Exercise aim » Every line in the records below with the string "from" needs to be copied out.

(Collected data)
┏━━

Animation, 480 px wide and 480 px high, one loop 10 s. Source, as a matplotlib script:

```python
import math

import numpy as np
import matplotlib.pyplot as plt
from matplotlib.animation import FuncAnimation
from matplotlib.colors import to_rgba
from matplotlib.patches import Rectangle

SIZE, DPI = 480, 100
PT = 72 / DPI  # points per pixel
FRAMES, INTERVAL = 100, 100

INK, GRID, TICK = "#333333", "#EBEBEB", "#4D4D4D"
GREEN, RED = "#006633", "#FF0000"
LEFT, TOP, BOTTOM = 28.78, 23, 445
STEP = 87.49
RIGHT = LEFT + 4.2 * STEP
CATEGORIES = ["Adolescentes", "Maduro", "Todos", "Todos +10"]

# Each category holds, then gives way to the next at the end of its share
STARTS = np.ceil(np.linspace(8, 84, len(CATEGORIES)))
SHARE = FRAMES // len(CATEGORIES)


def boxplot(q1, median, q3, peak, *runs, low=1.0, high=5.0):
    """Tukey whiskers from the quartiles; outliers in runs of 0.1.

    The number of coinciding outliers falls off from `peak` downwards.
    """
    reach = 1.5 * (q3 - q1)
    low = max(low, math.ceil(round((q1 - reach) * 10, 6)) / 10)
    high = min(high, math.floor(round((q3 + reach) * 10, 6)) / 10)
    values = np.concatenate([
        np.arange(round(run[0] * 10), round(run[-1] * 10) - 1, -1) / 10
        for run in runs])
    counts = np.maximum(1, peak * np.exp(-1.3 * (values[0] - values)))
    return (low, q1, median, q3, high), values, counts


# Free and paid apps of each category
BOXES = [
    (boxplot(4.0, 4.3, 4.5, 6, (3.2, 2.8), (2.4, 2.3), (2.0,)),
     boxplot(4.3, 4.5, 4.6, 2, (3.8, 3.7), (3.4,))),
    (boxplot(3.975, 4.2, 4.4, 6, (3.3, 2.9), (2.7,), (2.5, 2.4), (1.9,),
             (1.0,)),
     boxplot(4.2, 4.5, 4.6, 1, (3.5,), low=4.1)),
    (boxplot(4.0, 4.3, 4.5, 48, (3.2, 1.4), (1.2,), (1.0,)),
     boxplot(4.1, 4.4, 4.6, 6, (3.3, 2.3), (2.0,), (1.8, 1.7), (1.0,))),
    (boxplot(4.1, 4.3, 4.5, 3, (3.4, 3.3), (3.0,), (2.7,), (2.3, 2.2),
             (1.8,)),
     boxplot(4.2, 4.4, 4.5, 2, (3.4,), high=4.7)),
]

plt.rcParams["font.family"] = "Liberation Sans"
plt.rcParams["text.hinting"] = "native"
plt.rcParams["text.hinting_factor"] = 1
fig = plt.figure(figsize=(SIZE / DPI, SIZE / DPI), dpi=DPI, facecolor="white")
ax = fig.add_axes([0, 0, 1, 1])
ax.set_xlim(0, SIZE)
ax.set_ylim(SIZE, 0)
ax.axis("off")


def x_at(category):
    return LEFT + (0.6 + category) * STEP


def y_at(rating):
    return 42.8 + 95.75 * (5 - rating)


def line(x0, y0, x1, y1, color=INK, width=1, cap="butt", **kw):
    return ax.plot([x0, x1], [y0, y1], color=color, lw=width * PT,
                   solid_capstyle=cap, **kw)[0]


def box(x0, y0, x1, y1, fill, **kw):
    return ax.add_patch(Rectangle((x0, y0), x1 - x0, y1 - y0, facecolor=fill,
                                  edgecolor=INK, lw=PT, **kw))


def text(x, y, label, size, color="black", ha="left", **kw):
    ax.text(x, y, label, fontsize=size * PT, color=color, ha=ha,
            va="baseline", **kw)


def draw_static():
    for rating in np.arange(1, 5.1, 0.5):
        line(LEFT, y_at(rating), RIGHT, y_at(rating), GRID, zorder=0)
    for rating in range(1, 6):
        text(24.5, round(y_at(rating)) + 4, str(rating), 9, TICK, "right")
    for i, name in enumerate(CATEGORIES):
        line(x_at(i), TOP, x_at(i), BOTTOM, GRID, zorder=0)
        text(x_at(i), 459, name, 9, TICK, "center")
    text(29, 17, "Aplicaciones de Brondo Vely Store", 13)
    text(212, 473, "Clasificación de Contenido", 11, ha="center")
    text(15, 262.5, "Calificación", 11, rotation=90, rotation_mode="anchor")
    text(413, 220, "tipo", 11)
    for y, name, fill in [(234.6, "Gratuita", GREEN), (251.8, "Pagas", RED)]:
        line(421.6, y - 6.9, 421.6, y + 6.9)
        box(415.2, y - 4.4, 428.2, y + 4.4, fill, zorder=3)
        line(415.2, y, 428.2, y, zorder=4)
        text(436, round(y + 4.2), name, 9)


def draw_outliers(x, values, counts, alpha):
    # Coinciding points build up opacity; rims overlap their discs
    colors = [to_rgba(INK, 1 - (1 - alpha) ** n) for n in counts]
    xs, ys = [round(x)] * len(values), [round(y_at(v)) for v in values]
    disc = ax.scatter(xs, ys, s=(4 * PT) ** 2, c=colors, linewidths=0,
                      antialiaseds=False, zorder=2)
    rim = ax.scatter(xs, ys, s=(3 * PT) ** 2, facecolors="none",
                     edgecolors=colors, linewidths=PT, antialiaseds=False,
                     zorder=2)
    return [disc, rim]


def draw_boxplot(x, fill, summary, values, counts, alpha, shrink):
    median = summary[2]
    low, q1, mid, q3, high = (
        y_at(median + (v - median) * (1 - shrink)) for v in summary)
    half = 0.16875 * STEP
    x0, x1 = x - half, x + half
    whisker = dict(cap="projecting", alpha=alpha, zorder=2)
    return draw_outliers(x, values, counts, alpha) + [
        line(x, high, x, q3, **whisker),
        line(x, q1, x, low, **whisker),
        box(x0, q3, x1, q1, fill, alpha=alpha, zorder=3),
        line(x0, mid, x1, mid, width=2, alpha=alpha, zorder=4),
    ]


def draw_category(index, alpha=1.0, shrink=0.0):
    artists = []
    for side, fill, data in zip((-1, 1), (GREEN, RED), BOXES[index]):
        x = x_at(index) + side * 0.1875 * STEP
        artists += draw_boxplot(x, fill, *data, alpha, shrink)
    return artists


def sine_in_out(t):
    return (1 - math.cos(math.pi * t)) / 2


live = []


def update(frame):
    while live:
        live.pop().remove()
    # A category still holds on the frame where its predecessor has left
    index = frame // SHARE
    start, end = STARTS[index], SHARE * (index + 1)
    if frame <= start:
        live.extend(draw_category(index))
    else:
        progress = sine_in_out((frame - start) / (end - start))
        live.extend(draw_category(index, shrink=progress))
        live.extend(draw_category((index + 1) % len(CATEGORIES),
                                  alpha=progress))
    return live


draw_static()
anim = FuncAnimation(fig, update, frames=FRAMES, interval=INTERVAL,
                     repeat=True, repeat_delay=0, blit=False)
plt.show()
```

┗━━
┏━━

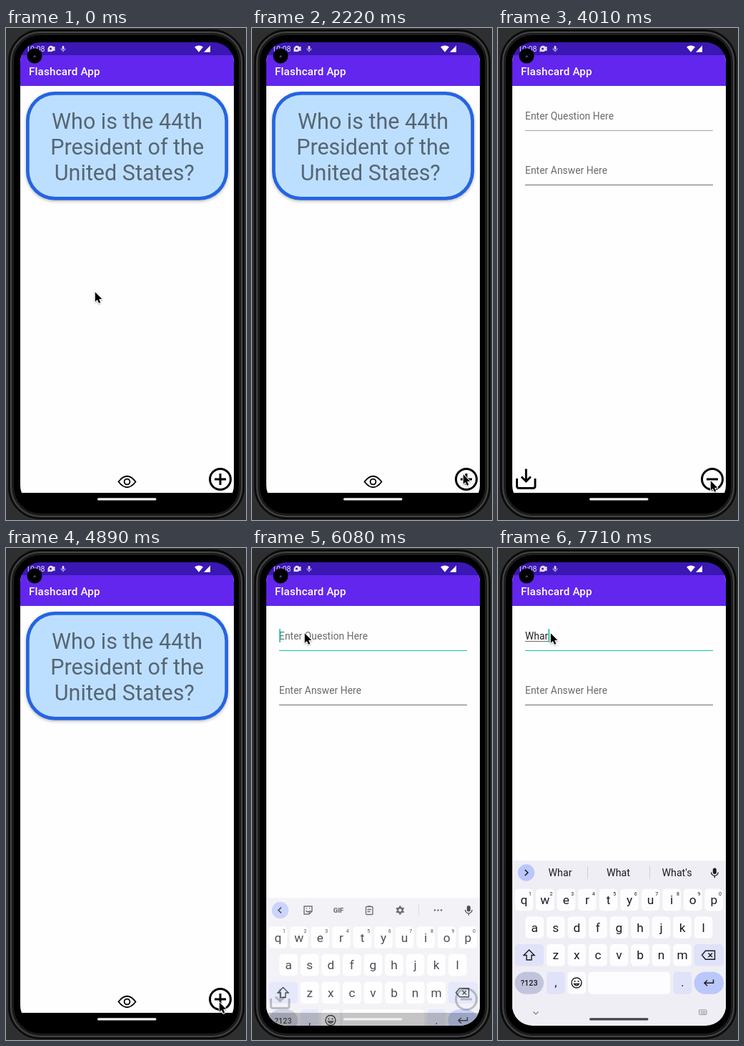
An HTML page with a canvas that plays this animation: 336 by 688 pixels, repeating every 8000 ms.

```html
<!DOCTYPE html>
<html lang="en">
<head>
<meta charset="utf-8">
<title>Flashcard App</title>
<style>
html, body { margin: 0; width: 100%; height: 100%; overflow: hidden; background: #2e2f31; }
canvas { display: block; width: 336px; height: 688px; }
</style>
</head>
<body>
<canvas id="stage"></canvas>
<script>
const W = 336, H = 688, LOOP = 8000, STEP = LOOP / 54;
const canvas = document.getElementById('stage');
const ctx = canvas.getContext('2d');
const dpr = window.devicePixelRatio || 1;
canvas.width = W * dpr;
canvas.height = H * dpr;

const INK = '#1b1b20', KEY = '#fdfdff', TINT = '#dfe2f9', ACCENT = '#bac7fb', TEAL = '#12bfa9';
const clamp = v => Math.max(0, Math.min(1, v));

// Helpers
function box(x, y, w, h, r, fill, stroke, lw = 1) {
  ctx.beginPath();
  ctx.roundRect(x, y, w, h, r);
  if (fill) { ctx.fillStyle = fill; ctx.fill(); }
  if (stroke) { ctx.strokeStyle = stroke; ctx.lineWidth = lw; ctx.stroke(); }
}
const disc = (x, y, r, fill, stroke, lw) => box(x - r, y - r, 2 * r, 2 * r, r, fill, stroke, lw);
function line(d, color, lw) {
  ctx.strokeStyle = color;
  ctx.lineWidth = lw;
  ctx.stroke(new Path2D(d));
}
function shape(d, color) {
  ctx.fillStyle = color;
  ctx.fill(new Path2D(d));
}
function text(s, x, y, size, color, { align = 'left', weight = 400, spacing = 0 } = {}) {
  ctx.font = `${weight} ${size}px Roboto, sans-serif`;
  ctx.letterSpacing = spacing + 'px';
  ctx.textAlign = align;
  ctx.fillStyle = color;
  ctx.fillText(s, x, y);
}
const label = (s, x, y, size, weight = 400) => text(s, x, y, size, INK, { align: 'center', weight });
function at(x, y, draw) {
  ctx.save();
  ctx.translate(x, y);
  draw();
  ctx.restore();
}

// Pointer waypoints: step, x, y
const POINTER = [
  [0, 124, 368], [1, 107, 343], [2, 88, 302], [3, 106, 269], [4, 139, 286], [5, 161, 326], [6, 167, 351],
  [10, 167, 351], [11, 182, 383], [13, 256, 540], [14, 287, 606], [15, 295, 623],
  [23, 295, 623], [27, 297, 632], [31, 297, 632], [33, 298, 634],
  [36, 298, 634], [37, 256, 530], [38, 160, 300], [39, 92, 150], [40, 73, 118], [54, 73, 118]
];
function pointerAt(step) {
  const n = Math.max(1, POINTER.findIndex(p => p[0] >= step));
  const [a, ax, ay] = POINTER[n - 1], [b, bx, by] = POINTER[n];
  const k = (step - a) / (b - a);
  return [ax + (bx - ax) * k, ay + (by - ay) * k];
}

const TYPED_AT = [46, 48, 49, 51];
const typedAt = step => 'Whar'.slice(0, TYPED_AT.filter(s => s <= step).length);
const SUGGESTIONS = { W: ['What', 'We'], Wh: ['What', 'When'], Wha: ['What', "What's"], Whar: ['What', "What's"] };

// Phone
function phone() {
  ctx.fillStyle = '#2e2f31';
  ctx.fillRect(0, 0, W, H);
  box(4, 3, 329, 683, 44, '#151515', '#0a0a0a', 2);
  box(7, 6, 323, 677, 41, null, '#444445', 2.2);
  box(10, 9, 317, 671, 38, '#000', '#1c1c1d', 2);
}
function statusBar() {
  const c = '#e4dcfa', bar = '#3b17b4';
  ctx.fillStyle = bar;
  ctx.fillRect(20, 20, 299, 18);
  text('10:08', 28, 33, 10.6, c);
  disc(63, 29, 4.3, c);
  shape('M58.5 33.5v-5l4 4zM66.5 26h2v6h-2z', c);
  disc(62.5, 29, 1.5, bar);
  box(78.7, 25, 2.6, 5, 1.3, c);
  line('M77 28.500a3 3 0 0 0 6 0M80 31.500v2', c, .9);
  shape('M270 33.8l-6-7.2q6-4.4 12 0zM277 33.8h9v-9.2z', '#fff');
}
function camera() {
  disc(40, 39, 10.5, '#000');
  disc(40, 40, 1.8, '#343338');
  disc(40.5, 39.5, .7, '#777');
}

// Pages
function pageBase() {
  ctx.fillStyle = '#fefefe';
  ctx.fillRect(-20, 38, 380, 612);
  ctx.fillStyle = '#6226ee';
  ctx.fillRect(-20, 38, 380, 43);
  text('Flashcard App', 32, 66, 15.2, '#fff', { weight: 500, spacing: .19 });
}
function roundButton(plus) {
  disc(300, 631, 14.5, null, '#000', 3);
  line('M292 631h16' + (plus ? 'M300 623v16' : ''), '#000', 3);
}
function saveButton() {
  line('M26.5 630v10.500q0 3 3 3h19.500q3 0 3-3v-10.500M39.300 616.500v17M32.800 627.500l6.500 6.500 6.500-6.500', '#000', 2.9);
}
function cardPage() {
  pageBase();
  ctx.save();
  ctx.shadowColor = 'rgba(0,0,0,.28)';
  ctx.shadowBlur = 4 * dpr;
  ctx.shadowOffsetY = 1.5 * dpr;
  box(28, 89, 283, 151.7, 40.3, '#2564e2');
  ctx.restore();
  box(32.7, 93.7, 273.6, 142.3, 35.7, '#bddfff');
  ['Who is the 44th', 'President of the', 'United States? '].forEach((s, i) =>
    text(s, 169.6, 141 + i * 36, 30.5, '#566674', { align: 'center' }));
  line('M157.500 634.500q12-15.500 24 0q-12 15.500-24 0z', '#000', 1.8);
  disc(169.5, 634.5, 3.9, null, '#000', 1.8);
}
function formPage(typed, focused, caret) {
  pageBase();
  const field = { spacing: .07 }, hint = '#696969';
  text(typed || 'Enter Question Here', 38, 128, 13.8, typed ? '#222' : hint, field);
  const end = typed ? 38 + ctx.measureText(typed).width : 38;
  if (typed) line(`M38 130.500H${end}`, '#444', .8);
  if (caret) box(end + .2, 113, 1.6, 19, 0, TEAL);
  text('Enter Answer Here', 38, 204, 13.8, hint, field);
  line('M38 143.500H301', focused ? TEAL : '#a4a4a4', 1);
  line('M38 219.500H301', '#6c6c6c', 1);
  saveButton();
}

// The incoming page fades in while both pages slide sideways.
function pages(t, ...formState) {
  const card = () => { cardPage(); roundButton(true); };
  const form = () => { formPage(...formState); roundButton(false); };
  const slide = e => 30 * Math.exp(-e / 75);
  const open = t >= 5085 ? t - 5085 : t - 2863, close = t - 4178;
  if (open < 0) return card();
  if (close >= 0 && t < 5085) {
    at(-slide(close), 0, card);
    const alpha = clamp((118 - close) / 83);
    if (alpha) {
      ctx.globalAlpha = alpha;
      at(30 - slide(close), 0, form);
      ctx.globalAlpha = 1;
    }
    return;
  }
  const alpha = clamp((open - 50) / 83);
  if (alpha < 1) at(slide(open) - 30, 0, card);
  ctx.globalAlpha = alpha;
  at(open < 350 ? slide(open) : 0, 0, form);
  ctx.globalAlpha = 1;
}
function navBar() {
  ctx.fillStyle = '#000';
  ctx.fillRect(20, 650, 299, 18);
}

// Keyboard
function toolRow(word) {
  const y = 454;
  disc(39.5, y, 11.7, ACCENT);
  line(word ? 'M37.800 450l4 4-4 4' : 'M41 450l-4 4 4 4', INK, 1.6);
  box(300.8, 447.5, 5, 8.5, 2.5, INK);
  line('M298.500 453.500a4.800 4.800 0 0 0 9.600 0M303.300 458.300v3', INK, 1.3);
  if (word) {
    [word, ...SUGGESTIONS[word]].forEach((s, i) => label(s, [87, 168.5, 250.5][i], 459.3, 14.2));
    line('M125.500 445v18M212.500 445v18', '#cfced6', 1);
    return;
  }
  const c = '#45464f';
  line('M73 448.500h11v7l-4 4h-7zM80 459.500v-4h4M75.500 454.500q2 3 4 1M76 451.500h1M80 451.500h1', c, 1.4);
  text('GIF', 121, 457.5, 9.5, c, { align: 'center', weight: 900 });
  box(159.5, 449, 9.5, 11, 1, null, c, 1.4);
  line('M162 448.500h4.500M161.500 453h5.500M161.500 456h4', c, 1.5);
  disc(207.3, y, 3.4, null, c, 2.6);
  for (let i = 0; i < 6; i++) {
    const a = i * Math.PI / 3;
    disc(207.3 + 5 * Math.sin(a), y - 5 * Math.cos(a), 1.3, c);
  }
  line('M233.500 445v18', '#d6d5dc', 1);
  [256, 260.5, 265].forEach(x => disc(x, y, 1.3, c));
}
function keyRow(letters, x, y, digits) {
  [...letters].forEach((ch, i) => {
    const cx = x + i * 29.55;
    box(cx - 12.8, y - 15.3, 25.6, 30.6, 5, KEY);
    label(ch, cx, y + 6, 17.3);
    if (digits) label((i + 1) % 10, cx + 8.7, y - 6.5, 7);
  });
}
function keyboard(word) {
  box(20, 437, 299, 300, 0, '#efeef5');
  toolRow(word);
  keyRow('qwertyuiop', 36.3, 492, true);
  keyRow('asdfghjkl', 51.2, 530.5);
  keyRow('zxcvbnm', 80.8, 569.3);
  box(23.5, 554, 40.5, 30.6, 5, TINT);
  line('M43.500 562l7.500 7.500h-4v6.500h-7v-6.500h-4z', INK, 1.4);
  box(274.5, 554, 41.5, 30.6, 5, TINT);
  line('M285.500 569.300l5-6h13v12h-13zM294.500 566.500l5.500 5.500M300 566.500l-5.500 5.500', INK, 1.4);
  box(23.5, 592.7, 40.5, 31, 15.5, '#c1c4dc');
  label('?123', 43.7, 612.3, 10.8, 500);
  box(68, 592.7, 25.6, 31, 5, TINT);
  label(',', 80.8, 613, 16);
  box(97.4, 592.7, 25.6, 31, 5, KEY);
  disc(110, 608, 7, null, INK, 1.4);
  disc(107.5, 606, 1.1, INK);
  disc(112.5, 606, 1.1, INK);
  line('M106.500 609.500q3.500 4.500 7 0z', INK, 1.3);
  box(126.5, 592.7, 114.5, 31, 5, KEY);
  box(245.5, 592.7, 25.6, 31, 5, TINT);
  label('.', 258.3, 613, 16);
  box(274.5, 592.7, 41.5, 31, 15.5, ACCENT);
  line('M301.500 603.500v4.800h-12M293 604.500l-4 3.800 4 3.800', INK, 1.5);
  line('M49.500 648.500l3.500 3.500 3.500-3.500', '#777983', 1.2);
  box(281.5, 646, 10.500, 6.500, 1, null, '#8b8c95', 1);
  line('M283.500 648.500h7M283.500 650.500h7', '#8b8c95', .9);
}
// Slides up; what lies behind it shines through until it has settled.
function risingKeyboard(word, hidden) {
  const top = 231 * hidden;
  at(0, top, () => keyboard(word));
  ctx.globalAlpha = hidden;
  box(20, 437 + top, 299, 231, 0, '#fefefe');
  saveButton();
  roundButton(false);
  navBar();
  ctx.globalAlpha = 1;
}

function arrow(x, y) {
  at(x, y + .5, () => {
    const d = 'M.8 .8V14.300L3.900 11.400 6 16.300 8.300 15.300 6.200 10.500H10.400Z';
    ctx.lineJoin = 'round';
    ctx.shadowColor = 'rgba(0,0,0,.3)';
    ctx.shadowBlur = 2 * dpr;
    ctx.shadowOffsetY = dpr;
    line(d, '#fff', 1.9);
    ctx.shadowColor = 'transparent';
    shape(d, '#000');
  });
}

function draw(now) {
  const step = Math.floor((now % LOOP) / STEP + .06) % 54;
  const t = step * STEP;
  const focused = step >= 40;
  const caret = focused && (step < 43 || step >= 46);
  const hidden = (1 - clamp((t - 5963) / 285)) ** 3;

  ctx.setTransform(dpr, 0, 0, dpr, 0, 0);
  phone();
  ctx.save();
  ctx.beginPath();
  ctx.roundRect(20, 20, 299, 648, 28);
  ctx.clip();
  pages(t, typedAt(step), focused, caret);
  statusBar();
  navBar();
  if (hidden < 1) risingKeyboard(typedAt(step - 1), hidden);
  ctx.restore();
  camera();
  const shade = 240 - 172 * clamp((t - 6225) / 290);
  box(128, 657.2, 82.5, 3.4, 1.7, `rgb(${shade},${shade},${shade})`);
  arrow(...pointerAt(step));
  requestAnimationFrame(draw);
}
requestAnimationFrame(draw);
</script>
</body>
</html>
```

┗━━

Result below »
from matplotlib.animation import FuncAnimation
from matplotlib.colors import to_rgba
from matplotlib.patches import Rectangle
    """Tukey whiskers from the quartiles; outliers in runs of 0.1.
    The number of coinciding outliers falls off from `peak` downwards.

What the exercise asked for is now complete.